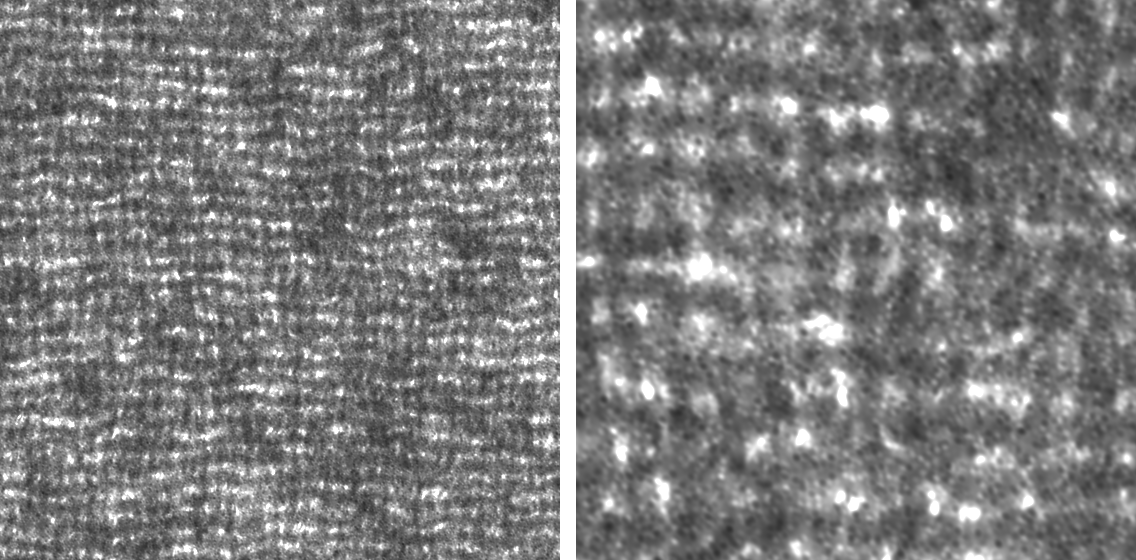
Left, the full canvas; right, a detail of the centre.
Write a Shadertoy shader that draws this texture.

```glsl
// Coarse grey woven cloth: soft horizontal and vertical threads, bright glints
// on the crossings, mottled wear and fine grain. Layers of cellular speckle are
// summed as a signed "relief", then an exponential curve turns it into grey.

const float TAU = 6.2831853;
const vec2 THREADS = vec2(36.0, 29.0);   // threads across the canvas
const float GLINTS_PER_THREAD = 3.5;
const float MID_GREY = 0.466;
const float CONTRAST = 0.285;

// Three random values in 0..1 for a lattice cell
vec3 hash3(vec2 cell, float seed) {
    vec3 p = fract(vec3(cell.xyx + seed * 17.3) * vec3(0.1031, 0.1030, 0.0973));
    p += dot(p, p.yxz + 33.33);
    return fract((p.xxy + p.yzz) * p.zyx);
}

// Smooth round bump of radius 1
float bump(vec2 offset) {
    float k = max(0.0, 1.0 - dot(offset, offset));
    return k * k * k;
}

// Cellular noise: scattered light and dark bumps, spread close to 1
float speckle(vec2 p, float seed) {
    vec2 cell = floor(p);
    float sum = 0.0;
    for (int j = -1; j <= 1; j++) {
        for (int i = -1; i <= 1; i++) {
            vec2 id = cell + vec2(i, j);
            vec3 rnd = hash3(id, seed);
            sum += (rnd.z * 2.0 - 1.0) * bump(p - id - rnd.xy);
        }
    }
    return 2.6 * sum;
}

// Layered sines that bend the threads, in thread units
vec2 threadBend(vec2 uv) {
    float x = 0.22 * sin(uv.y * 9.0 + 1.0) + 0.12 * sin(uv.y * 31.0 + uv.x * 13.0);
    float y = 0.25 * sin(uv.x * 7.0 + uv.y * 5.0) + 0.10 * sin(uv.x * 37.0 - uv.y * 17.0);
    return vec2(x, y);
}

// Small bright dots strung along the middle of each horizontal thread
float glints(vec2 thread, float seed) {
    vec2 q = vec2(thread.x * GLINTS_PER_THREAD, thread.y);
    vec2 cell = floor(q);
    float sum = 0.0;
    for (int i = -1; i <= 1; i++) {
        vec2 id = cell + vec2(i, 0);
        vec3 rnd = hash3(id, seed);
        vec2 centre = id + 0.5 + (rnd.xy - 0.5) * vec2(0.35, 0.36);
        vec2 offset = q - centre;
        offset.x -= 0.6 * offset.y;
        sum += rnd.z * rnd.z * bump(offset * vec2(1.35, 4.2));
    }
    return sum;
}

void mainImage(out vec4 fragColor, in vec2 fragCoord) {
    vec2 uv = fragCoord / iResolution.y;

    // Uneven thread coordinates
    vec2 jitter = 0.10 * vec2(speckle(uv * 24.0, 1.0), speckle(uv * 20.0, 2.0));
    vec2 thread = uv * THREADS + threadBend(uv) + jitter;
    vec2 wave = -cos(TAU * thread);
    float crossing = (0.5 + 0.5 * wave.x) * (0.5 + 0.5 * wave.y);

    // Wear, from broad clouds down to single thread crossings
    float clouds = speckle(uv * 11.0, 3.0);
    float mottle = speckle(thread * vec2(0.8, 1.1), 4.0);

    // Fibres and grain
    float fibre = speckle(uv * vec2(125.0, 88.0), 5.0);
    vec2 diagonal = vec2(uv.x + uv.y, uv.x - uv.y);
    float grain = speckle(diagonal * vec2(205.0, 165.0), 6.0);

    // Sum the layers
    float relief = 0.28 * clouds + 0.40 * mottle;
    relief += (0.56 + 0.14 * mottle) * wave.y + 0.36 * wave.x;
    relief += (0.36 + 0.36 * crossing) * fibre + 0.42 * grain;
    float shine = clamp(0.7 + 0.5 * mottle + 0.6 * wave.x, 0.0, 1.8);
    relief += 2.3 * shine * glints(thread, 7.0) - 0.10;

    float grey = MID_GREY * exp(CONTRAST * relief);
    fragColor = vec4(vec3(min(grey, 1.0)), 1.0);
}
```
__________
◆ REQUIREMENT: Go through the listing above and locate each line that holds the word "relief". Copy those lines.

◆ ANSWER BOX:
// summed as a signed "relief", then an exponential curve turns it into grey.
    float relief = 0.28 * clouds + 0.40 * mottle;
    relief += (0.56 + 0.14 * mottle) * wave.y + 0.36 * wave.x;
    relief += (0.36 + 0.36 * crossing) * fibre + 0.42 * grain;
    relief += 2.3 * shine * glints(thread, 7.0) - 0.10;
    float grey = MID_GREY * exp(CONTRAST * relief);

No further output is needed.